Thursday, March 01, 2007

Elisabeth Ladenson's "Dirt for Art's Sake"

Elisabeth Ladenson is an Associate Professor of French and Comparative Literature at Columbia University and the author of Dirt for Art's Sake: Books on Trial from Madame Bovary to Lolita.

She recently applied the Page 69 Test to her book.

Read the publisher's description and an excerpt from Dirt for Art's Sake.

Among the praise for Dirt for Art's Sake:
"A professor of French and comparative literature, Ladenson sets out to answer the question, 'How does an 'obscene' book become a 'classic?'' with this spry but exhaustive look at the history and culture surrounding the modern world's most controversial literature. Ladenson touches on numerous 'dirty' books, using a handful of landmark titles as jumping-off points for a wide-ranging survey: Madame Bovary, Les Fleurs du Mal, The Well of Loneliness, Ulysses, Lady Chatterley's Lover, Tropic of Cancer and Lolita. Using court records, novelists' letters, newspaper reviews and other books on the subject, Ladenson constructs a vivid composite of society's shifting relationship with such polarizing subjects as adultery, homosexuality and pedophilia — including the suppression thereof as well as the appetite therefor. Tracing the evolution of 'obscenity' from the 1850s to the late 20th century, Ladenson outlines the debates over 'art for art's sake,' as well as the province of realism, illustrating the rocky process of acceptance for the twin concepts and the literature they provoked. Witty, well-written and relevant, including fascinating details from the lives of writers, court cases as recent as the 1960s and as far-flung as Japan, and attempts to reinvent controversial works for contemporary audiences (such as two film versions of Lolita), this highly readable study should make scholars and book junkies as happy as pigs in lit."
Publishers Weekly (starred review)

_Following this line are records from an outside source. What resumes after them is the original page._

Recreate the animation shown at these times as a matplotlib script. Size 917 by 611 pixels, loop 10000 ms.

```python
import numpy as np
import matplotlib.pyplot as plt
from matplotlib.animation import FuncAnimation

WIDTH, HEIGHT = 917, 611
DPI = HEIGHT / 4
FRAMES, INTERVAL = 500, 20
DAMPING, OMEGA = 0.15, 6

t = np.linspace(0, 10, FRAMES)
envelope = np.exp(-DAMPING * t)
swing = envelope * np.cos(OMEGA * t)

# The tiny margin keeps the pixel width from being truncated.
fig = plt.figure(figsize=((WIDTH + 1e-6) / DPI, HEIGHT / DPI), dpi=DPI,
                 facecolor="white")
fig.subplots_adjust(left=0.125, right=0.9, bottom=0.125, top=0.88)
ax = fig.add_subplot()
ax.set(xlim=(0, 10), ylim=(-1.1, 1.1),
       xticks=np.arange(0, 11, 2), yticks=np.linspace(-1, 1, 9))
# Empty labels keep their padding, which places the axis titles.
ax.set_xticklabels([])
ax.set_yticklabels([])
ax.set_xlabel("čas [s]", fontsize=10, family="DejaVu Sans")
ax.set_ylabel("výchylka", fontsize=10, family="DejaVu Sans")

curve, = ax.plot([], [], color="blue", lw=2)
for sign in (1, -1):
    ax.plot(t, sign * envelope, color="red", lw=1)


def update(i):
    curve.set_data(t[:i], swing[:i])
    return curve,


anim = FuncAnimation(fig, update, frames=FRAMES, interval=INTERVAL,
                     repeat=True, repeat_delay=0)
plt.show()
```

"A witty and elegant study, written with an exceptional sensitivity to the multiple ironies regarding sex and censorship in literature.... With every text Ladensin so perceptively reads, she has something fresh and arresting to say. She is especially brilliant on Ulysses, along with Madame Bovary the most obvious work of genius under examination here.... Assuredly not an obvious work of genius is Lady Chatterley’s Lover ... [and] Ladenson’s commentary on it is illuminating.... The chapter on Nabokov and Lolita is extremely funny: a chapter of accidents.... We still believe in censorship today. It’s just that we’re too hypocritical to call it censorship, and talk instead of 'inappropriate language' in regard to gender or ethnic stereotyping, and of the need to have our 'awareness raised'. Bah humbug, says Ladenson, in so many words."
—Christopher Hart, Sunday Times (London), 31 December 2006

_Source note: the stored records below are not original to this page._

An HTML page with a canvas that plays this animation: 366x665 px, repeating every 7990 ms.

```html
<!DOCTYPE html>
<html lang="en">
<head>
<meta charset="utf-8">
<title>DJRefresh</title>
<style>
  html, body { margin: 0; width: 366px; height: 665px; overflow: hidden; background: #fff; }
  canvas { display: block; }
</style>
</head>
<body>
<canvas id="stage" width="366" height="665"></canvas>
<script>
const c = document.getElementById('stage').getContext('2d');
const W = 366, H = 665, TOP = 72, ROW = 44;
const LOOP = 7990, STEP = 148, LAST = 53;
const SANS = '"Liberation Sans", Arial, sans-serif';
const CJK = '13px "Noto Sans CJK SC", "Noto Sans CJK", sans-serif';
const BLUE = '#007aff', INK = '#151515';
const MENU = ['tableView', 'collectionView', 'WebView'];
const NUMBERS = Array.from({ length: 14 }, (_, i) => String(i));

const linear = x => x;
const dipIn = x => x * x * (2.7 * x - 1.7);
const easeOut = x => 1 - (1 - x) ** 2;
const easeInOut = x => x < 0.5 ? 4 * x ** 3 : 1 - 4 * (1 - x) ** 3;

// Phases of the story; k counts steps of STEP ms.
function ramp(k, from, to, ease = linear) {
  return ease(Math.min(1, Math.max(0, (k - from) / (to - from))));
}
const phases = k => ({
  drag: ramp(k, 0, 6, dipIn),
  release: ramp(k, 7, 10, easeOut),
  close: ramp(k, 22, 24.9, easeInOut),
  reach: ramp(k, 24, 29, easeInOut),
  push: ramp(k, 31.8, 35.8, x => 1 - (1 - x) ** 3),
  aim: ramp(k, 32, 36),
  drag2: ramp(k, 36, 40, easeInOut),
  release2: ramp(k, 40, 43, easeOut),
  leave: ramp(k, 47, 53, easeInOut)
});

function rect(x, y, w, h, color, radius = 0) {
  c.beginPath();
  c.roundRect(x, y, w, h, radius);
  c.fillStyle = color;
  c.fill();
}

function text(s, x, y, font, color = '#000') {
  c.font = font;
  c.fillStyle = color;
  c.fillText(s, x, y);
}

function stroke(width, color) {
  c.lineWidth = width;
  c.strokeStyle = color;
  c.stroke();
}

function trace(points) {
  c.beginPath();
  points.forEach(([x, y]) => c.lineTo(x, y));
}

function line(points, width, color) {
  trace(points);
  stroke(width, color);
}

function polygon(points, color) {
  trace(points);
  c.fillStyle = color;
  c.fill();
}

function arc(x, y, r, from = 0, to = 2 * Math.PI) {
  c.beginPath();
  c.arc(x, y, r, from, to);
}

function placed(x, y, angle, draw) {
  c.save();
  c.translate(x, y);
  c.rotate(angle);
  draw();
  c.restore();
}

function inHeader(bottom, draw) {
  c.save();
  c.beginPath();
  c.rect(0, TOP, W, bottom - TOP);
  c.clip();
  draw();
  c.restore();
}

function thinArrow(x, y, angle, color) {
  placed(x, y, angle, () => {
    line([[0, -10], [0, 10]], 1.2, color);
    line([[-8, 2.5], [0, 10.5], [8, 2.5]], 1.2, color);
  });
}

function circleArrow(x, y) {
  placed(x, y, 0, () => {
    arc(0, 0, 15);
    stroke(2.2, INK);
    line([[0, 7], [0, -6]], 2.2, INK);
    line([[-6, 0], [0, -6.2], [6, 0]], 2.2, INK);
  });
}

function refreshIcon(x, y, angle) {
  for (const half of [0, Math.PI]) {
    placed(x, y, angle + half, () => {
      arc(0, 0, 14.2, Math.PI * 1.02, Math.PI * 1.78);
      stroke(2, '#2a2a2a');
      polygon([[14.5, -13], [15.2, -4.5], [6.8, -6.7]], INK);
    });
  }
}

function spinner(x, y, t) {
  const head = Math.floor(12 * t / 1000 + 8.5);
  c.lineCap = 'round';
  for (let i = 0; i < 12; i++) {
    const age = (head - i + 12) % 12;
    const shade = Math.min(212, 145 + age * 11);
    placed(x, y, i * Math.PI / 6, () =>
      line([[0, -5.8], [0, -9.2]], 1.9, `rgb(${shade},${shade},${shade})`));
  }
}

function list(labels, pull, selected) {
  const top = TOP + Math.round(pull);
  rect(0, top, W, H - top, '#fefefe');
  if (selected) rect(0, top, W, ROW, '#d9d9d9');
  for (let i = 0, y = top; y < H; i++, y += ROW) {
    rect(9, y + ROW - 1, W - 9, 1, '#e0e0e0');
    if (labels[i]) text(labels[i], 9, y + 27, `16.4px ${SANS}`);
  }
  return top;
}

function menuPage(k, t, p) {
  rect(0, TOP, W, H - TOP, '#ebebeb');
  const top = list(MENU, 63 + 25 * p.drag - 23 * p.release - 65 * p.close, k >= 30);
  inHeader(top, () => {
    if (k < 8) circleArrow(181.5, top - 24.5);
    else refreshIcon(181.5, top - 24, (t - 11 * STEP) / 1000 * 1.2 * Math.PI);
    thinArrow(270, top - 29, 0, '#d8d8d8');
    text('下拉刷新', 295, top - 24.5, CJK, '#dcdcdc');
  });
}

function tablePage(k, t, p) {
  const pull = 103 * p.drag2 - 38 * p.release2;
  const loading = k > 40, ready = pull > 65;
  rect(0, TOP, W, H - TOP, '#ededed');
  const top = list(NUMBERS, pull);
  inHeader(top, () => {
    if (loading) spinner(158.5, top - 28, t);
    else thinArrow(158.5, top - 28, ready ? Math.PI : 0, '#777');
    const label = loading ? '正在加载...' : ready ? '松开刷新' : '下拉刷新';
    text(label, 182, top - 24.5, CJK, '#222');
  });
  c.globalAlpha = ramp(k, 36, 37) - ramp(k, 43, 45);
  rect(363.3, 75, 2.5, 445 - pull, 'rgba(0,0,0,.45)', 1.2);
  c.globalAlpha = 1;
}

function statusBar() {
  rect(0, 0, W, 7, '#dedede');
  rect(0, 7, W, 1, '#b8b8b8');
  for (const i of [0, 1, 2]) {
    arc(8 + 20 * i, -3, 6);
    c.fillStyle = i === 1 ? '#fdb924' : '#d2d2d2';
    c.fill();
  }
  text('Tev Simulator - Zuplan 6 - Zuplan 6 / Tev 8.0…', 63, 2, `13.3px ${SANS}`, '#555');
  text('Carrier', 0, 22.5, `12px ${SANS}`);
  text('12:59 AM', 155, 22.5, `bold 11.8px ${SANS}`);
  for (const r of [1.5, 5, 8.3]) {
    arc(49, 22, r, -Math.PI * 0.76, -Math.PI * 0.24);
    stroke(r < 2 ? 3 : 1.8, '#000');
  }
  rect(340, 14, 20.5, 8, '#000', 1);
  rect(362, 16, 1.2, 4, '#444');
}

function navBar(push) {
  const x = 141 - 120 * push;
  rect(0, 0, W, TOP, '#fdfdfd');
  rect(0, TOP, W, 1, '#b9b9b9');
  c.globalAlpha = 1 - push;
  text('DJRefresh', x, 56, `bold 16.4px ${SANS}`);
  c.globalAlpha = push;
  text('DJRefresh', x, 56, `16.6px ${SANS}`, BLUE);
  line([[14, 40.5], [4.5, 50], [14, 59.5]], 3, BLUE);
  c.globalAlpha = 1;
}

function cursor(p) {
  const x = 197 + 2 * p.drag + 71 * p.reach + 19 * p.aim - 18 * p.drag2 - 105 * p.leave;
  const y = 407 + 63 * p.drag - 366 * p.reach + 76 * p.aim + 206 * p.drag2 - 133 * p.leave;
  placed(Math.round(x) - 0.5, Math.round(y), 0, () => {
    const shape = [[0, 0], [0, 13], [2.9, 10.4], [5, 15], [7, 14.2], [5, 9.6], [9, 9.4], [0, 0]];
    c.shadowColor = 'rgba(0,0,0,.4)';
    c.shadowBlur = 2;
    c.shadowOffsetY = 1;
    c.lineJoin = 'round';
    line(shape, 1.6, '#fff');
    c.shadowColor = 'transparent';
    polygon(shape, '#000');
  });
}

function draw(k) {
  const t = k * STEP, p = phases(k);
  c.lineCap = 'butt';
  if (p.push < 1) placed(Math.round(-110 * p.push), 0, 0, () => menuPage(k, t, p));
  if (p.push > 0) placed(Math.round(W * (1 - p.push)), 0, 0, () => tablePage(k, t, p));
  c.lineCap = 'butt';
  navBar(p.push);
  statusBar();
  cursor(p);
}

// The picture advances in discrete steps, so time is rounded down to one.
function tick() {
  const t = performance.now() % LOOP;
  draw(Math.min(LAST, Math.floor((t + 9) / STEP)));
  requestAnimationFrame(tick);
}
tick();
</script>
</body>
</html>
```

"Elisabeth Ladenson's witty meditation on literary obscenity pivots on 'irony, paradox, and absurdity.' How, she ruminates, can one generation's 'dirt' be another generation's 'art'? 'How does an obscene work become a classic?' It's a fascinating set of hows. Ladenson takes, as her principal texts, seven ambiguously obscene classic works of literature.... What adds freshness to her discussion is chapters on that infamous period of Gallic censorship when public prosecutor Ernest Pinard took Flaubert and Baudelaire to court. By so doing, he installed himself in the annals of literature — as one of its clowns. They also serve who makes fools of themselves for art."
—John Sutherland, Washington Post

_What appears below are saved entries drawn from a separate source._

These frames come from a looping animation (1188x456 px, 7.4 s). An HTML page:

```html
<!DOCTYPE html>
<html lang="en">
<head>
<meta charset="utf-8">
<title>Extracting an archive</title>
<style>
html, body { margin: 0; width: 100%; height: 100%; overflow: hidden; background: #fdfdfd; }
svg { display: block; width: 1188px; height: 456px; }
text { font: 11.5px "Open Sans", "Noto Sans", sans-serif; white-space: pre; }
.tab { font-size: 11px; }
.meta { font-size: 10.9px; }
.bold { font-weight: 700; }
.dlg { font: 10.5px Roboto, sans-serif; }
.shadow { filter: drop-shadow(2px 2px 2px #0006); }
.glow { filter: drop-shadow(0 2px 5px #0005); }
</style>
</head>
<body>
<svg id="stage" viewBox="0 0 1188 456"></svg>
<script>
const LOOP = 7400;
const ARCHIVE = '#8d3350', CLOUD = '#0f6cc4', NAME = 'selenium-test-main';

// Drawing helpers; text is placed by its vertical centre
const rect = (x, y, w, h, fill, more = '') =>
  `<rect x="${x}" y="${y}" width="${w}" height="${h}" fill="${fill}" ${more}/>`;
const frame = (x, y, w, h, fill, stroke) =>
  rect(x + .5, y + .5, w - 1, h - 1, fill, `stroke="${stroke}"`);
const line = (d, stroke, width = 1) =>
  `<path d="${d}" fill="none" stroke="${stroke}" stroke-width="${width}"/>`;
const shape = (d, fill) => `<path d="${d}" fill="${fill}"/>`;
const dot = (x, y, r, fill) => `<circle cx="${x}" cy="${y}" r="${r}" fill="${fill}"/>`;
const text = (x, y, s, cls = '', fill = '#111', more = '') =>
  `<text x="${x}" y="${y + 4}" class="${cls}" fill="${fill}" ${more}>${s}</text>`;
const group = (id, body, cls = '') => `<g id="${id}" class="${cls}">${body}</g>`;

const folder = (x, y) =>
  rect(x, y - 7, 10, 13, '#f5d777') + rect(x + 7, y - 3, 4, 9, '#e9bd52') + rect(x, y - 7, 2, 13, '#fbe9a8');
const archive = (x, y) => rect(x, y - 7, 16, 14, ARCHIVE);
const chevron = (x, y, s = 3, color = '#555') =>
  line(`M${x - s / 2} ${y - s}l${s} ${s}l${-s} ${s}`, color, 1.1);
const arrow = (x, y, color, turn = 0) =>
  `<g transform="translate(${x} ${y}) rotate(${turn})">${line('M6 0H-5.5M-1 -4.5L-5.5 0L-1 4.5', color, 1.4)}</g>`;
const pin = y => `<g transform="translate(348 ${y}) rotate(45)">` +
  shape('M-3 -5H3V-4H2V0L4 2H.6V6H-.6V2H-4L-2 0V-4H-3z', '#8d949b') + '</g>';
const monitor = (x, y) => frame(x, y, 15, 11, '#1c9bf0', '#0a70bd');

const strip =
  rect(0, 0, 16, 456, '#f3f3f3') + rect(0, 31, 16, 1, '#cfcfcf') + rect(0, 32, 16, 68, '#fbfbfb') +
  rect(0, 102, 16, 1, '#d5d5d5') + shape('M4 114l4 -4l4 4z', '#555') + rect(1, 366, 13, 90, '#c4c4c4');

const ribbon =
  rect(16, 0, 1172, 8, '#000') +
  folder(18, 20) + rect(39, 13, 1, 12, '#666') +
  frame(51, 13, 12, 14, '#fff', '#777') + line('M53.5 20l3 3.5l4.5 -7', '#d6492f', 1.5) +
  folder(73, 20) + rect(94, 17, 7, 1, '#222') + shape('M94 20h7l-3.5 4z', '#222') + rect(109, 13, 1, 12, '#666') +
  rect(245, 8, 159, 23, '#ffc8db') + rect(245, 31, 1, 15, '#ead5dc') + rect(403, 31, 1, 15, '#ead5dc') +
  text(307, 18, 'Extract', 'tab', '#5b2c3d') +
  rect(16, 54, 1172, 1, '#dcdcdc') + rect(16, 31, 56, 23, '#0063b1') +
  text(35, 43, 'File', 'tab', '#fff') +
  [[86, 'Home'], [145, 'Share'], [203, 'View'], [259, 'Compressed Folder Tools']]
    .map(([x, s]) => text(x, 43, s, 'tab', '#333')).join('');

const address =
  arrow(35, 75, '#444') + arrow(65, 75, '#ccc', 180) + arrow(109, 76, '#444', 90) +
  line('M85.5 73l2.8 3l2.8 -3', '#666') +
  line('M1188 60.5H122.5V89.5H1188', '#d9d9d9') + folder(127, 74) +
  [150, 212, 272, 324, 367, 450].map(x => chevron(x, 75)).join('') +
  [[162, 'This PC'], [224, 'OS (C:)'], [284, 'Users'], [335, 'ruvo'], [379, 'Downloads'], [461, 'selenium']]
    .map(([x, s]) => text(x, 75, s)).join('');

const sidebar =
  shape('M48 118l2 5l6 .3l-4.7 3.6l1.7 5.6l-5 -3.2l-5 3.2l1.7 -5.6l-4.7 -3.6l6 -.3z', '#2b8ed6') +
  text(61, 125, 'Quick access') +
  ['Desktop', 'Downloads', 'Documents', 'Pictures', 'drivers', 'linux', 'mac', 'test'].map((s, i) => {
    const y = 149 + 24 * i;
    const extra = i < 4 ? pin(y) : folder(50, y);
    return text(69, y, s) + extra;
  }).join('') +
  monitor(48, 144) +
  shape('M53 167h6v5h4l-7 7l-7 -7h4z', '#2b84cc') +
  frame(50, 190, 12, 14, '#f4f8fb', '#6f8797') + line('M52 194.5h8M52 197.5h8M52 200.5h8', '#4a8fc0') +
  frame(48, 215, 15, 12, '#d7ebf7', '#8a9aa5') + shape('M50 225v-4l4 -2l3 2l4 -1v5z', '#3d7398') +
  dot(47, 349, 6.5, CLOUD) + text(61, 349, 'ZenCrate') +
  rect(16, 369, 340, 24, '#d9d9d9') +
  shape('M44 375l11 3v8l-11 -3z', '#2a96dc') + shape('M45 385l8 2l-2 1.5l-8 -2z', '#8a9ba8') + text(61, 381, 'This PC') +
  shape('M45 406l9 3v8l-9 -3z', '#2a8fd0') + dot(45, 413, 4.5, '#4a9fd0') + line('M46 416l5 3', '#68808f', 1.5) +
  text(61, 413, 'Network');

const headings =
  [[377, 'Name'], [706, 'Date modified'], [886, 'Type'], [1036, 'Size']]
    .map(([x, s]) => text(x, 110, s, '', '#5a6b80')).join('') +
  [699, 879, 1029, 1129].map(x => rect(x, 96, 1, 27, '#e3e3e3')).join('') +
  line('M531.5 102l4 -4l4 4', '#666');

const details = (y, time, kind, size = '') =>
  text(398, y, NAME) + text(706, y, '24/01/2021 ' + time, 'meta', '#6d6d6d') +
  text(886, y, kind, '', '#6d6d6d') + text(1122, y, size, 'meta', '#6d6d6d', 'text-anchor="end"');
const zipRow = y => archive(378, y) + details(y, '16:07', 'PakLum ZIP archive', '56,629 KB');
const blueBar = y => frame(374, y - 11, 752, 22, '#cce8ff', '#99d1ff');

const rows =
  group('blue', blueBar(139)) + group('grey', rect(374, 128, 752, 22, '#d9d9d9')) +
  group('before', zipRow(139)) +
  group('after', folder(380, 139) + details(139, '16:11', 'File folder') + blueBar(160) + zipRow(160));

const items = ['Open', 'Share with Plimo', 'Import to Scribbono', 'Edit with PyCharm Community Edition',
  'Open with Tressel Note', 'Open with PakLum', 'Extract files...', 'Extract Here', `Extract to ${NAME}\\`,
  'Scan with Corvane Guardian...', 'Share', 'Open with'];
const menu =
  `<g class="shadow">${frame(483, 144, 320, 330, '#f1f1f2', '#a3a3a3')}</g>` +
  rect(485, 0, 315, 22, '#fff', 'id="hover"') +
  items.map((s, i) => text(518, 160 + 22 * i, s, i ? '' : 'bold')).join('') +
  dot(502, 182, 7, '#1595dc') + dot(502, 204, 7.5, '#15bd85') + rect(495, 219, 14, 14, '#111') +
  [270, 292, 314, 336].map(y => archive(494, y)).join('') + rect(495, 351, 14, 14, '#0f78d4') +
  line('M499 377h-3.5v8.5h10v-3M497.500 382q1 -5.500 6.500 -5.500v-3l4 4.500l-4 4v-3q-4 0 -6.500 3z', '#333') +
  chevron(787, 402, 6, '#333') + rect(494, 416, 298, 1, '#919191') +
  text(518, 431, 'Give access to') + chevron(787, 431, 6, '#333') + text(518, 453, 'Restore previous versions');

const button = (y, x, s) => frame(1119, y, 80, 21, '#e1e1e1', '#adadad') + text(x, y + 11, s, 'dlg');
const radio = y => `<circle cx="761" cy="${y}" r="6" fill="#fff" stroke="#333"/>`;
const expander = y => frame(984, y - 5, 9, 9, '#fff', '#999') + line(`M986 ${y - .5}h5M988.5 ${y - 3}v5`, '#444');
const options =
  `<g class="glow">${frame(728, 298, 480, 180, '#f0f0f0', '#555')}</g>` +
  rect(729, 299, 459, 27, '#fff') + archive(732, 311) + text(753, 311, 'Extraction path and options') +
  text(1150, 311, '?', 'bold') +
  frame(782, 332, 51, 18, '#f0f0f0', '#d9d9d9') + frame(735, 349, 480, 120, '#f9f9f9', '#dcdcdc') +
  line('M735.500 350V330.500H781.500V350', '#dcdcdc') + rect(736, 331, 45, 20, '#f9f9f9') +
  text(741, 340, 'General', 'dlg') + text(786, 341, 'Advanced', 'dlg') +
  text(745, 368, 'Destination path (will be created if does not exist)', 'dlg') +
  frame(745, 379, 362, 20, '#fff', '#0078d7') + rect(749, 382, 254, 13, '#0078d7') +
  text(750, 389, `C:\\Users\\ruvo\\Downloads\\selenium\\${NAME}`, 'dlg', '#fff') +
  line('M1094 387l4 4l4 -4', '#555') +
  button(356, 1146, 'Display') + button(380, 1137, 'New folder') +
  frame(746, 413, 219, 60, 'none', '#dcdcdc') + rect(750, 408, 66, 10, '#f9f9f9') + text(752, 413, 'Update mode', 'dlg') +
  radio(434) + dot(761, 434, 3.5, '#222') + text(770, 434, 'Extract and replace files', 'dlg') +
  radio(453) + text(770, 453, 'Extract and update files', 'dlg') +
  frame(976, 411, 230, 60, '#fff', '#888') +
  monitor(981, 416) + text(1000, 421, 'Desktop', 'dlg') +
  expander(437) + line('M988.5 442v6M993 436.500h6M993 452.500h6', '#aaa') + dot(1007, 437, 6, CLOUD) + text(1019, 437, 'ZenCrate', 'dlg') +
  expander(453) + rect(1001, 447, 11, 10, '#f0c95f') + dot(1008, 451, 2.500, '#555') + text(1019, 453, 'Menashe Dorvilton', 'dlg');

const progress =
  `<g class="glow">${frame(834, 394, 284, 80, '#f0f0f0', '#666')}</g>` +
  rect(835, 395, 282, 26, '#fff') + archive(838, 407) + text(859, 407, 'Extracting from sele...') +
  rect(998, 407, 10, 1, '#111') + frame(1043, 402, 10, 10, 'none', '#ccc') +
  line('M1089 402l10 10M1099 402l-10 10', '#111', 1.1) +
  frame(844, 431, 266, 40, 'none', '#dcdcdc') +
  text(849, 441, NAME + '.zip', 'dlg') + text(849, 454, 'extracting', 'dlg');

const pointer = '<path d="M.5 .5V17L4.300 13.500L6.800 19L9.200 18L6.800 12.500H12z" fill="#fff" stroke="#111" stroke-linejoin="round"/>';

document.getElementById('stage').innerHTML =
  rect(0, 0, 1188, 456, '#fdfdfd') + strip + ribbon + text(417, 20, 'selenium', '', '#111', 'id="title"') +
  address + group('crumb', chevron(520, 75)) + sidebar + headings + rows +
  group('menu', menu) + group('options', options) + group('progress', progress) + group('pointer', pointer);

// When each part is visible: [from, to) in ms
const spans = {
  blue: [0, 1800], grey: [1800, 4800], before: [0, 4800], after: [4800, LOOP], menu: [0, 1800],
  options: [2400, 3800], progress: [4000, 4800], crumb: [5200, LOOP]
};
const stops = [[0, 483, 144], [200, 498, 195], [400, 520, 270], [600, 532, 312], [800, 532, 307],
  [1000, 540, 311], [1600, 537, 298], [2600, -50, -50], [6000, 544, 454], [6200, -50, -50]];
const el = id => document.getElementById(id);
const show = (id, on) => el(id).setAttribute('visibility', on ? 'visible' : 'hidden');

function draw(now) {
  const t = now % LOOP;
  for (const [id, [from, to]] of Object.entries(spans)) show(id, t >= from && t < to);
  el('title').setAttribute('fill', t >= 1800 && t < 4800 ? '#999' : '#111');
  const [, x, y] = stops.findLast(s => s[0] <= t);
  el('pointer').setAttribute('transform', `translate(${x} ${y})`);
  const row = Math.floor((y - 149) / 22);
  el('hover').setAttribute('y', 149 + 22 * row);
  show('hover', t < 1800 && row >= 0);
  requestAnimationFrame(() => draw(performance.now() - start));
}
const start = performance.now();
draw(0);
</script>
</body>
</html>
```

“With far-ranging erudition, a keen eye for analysis, and a great sense of humor, Elisabeth Ladenson looks at the real reasons behind the censorship of masterpieces like Madame Bovary and important but lousy books like The Well of Loneliness. She pinpoints many of the moralistic arguments that are once again rearing their ugly heads in this age of spying and 'Christian' militancy. The censorship of movies was already a recapitulation of the principles that had been applied to literature a century earlier. This book is so entertaining it made me laugh out loud at least once at some expertly skewered absurdity during every chapter.”
—Edmund White
Ladenson's previous book is Proust's Lesbianism.

--Marshal Zeringue